Stage 1: The first stage involves placement of tissue expanders. This can either be done at the time of the mastectomy (for immediate reconstruction patients) or after the mastectomy has healed (for delayed reconstruction patients). Expanders are essentially temporary implants that act as spacers. Breast reconstruction with implants or tissue expanders, in our practice, is generally reserved for patients who do not have adequate tissue for a flap reconstruction, or do not wish to use their own tissue for reconstruction.
Stage 2: The expanders are filled as much as possible at the time of the initial surgery. Further expansion is performed in the office as required once the incisions have healed. This expansion process can require several weeks, depending on the amount of expansion required by the patient to reach the optimal breast size.
Stage 3: Once the tissue expanders are adequately filled they are exchanged for permanent breast implants. Two types of breast implants are available to patients: Saline and Silicone. It is advised that you speak with your plastic surgeon as to which implant would be best for you. Patients who undergo breast reconstruction with implants should be aware that their implants may need to be replaced at a future date.

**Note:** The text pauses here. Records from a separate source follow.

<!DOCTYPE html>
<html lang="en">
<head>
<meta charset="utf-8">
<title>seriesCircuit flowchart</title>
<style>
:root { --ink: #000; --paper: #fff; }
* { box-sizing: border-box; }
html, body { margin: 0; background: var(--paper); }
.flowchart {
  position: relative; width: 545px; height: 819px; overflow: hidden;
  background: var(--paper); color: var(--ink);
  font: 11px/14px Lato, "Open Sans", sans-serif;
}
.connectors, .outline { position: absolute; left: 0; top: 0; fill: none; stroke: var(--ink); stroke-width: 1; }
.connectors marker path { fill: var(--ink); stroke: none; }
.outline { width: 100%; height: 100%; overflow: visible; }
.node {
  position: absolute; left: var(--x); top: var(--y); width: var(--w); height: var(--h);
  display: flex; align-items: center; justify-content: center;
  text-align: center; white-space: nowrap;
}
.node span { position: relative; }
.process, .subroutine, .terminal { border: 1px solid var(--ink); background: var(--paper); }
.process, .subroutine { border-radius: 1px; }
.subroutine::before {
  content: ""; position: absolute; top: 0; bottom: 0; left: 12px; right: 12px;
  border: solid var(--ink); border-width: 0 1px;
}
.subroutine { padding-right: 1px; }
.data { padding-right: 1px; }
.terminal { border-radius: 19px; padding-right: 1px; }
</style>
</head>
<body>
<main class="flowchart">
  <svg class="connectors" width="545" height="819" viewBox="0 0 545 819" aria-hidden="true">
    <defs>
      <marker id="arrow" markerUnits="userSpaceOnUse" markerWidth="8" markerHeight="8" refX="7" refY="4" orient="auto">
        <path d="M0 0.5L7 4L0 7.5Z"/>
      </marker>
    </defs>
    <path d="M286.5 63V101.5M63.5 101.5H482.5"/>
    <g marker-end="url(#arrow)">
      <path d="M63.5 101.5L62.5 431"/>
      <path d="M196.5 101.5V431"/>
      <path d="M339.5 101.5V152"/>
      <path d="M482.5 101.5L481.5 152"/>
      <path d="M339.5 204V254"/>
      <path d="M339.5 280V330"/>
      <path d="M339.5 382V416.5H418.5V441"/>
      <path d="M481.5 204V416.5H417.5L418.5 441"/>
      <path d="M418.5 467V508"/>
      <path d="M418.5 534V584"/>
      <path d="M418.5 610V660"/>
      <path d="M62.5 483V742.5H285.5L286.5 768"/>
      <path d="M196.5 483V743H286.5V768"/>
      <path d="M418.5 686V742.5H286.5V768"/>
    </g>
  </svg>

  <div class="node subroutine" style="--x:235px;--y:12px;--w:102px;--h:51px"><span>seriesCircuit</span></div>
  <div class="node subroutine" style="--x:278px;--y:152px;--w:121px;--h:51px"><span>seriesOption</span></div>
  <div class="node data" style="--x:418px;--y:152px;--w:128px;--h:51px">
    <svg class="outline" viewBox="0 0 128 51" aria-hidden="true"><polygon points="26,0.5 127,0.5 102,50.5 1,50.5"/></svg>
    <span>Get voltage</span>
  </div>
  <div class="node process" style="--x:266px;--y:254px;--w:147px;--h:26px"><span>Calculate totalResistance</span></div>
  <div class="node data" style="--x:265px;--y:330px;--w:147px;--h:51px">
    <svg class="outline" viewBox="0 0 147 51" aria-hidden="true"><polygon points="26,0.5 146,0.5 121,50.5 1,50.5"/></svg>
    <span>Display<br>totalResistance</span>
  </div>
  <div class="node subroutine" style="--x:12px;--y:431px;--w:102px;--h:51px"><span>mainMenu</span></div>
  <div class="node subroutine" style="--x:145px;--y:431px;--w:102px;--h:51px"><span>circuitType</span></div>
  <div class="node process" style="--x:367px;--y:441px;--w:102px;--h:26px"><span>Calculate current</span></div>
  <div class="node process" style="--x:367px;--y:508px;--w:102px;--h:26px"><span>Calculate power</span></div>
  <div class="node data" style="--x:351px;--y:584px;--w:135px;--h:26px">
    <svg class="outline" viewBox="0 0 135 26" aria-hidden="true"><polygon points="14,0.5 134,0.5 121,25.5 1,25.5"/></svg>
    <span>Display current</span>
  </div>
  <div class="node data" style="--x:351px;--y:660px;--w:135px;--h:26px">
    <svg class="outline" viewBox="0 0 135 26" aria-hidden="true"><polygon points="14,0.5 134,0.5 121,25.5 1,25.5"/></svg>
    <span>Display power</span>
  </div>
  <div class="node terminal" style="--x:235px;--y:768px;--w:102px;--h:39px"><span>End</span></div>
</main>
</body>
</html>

June 4th, 2008 is my surgery date for this final step. I chose silicone implants because of my diagnoses of ductal carcinoma. With the silicone implants you get the benefit of a yearly MRI. This will also show if the cancer has come back anywhere. With the saline ones the Insurance won't pay for the yearly MRI, they will pay with the silicone ones. Dr. Melissa Goddess told me the silicone ones look much more natural and feel softer to. So I got that going for me. I am so excited I can't wait to be done with all of this and to get back to my life.
Here is a photo of a woman who has had reconstruction surgery after bilateral mastectomies. She chose silicone. I think they look pretty damn good. I wish I could show you my sister Lee's but I promised her I wouldn't.